§ Task statement
Look through the entries below and show every line containing the word "font".

(Collected data entries)
[Start of section]
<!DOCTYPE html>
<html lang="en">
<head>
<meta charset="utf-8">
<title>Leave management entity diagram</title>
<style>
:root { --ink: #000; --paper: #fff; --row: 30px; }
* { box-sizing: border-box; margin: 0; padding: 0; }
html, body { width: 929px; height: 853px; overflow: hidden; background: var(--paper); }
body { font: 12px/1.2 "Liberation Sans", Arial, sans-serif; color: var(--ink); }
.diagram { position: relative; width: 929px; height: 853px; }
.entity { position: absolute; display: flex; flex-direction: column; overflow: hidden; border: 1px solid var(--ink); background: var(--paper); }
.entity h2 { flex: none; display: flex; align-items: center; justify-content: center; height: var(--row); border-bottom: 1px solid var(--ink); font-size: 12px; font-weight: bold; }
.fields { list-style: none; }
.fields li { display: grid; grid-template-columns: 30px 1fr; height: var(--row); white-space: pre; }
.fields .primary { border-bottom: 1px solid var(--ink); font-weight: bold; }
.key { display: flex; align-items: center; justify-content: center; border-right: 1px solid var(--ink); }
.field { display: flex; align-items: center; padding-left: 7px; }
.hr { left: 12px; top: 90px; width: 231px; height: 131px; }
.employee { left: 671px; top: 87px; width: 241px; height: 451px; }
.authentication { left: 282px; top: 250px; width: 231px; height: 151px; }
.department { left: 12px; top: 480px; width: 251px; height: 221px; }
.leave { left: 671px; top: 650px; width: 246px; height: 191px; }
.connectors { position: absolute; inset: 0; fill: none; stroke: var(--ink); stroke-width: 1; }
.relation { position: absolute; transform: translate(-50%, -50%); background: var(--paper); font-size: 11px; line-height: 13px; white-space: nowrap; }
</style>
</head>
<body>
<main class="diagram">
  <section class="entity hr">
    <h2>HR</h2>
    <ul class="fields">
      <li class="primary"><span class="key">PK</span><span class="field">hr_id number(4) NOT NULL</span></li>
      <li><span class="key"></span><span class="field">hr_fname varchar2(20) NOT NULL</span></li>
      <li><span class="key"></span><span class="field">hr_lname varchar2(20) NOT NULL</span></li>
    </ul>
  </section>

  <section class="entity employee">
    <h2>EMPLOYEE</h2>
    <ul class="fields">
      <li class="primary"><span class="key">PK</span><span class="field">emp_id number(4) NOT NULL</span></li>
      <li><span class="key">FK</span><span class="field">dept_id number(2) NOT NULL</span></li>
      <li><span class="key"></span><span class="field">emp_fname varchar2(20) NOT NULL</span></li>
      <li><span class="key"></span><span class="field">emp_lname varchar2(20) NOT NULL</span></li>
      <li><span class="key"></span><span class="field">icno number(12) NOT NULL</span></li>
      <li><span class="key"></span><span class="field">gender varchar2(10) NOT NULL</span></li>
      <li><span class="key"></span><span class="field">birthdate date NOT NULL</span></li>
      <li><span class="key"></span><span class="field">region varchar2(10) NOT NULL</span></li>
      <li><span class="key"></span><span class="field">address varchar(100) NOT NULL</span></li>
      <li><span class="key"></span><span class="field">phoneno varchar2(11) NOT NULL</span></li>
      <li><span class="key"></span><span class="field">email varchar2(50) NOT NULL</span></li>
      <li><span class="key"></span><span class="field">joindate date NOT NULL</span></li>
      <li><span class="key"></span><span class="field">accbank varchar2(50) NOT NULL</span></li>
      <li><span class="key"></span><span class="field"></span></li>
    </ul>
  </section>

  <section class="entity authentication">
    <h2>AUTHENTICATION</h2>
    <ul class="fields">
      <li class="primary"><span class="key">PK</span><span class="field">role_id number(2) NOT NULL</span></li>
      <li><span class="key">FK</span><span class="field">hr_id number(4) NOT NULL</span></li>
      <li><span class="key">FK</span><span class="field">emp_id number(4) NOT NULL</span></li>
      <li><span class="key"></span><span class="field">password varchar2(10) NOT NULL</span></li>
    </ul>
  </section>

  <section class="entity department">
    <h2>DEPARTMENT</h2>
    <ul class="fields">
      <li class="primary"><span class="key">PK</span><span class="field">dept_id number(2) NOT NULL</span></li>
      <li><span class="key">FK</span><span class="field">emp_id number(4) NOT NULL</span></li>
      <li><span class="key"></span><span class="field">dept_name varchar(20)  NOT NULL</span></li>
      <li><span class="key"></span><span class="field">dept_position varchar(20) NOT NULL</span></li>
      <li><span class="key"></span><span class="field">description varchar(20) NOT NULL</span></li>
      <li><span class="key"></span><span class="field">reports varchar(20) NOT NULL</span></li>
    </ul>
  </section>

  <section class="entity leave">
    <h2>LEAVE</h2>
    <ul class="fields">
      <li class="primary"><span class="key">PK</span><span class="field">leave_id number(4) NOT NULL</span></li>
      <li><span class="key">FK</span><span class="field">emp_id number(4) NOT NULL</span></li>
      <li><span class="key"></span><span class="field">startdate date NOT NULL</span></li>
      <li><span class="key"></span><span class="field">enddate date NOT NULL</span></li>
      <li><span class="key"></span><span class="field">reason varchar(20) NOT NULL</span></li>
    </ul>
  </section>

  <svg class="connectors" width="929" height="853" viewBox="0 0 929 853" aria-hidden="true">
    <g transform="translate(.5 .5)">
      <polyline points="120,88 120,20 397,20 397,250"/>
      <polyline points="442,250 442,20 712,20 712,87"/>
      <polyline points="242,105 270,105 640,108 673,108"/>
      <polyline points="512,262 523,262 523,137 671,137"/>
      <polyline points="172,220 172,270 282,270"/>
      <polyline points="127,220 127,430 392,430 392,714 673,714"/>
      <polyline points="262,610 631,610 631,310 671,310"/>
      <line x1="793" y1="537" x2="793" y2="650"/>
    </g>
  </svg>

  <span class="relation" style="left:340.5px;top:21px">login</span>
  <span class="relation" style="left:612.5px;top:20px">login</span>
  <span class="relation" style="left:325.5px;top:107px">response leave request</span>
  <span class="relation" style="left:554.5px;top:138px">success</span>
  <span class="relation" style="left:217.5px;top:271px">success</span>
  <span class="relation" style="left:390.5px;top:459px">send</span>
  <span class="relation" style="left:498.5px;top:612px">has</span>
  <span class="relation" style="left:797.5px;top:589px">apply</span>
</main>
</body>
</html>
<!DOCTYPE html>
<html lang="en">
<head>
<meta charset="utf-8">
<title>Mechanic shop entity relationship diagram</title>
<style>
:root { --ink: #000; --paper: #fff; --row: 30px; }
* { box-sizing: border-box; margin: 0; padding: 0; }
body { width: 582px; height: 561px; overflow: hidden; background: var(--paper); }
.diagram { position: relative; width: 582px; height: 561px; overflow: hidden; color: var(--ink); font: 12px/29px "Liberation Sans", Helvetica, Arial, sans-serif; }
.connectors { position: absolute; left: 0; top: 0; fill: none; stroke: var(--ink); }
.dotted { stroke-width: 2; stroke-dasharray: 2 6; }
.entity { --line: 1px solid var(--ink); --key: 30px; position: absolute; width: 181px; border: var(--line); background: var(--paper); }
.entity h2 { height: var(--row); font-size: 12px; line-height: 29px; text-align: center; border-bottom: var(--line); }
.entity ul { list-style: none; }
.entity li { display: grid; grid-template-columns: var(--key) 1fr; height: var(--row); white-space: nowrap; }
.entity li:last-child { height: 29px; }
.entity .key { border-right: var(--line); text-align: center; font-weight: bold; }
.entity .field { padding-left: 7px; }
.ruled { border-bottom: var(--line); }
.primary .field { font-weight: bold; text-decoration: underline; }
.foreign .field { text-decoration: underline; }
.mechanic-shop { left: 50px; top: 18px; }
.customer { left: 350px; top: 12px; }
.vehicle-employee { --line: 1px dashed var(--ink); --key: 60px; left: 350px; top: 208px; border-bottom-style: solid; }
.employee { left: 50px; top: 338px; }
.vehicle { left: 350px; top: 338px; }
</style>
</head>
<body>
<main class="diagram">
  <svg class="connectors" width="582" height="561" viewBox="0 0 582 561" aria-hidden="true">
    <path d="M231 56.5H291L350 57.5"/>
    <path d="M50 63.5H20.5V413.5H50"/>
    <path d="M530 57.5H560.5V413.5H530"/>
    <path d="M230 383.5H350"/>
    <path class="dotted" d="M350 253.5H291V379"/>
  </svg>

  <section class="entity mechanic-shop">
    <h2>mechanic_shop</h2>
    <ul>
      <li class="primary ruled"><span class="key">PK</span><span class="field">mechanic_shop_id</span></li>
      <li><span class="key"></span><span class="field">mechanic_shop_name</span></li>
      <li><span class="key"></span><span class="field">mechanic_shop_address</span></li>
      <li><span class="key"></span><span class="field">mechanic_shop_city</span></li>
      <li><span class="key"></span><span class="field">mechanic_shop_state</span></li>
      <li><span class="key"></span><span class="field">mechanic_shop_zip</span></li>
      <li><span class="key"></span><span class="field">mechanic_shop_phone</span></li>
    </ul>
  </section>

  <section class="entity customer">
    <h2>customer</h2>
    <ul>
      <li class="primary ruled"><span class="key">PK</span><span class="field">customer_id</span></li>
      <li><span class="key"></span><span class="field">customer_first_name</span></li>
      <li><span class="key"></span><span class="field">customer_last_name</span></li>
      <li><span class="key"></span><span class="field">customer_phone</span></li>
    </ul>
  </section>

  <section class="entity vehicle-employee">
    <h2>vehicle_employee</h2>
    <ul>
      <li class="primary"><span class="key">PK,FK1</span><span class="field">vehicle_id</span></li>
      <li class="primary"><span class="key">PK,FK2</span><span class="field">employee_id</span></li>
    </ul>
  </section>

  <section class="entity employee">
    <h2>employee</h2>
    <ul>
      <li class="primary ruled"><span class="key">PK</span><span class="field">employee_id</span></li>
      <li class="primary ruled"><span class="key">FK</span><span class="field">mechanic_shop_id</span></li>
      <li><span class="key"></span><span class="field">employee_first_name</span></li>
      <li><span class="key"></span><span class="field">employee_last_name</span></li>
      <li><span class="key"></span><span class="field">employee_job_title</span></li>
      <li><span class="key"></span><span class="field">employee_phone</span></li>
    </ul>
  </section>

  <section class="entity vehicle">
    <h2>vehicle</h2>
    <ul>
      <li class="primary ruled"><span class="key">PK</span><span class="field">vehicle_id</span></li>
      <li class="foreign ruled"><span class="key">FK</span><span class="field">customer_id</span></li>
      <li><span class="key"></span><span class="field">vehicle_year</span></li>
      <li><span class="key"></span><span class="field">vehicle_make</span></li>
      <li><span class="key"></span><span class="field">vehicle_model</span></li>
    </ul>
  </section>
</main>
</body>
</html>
[End of section]
§ Answer section
body { font: 12px/1.2 "Liberation Sans", Arial, sans-serif; color: var(--ink); }
.entity h2 { flex: none; display: flex; align-items: center; justify-content: center; height: var(--row); border-bottom: 1px solid var(--ink); font-size: 12px; font-weight: bold; }
.fields .primary { border-bottom: 1px solid var(--ink); font-weight: bold; }
.relation { position: absolute; transform: translate(-50%, -50%); background: var(--paper); font-size: 11px; line-height: 13px; white-space: nowrap; }
.diagram { position: relative; width: 582px; height: 561px; overflow: hidden; color: var(--ink); font: 12px/29px "Liberation Sans", Helvetica, Arial, sans-serif; }
.entity h2 { height: var(--row); font-size: 12px; line-height: 29px; text-align: center; border-bottom: var(--line); }
.entity .key { border-right: var(--line); text-align: center; font-weight: bold; }
.primary .field { font-weight: bold; text-decoration: underline; }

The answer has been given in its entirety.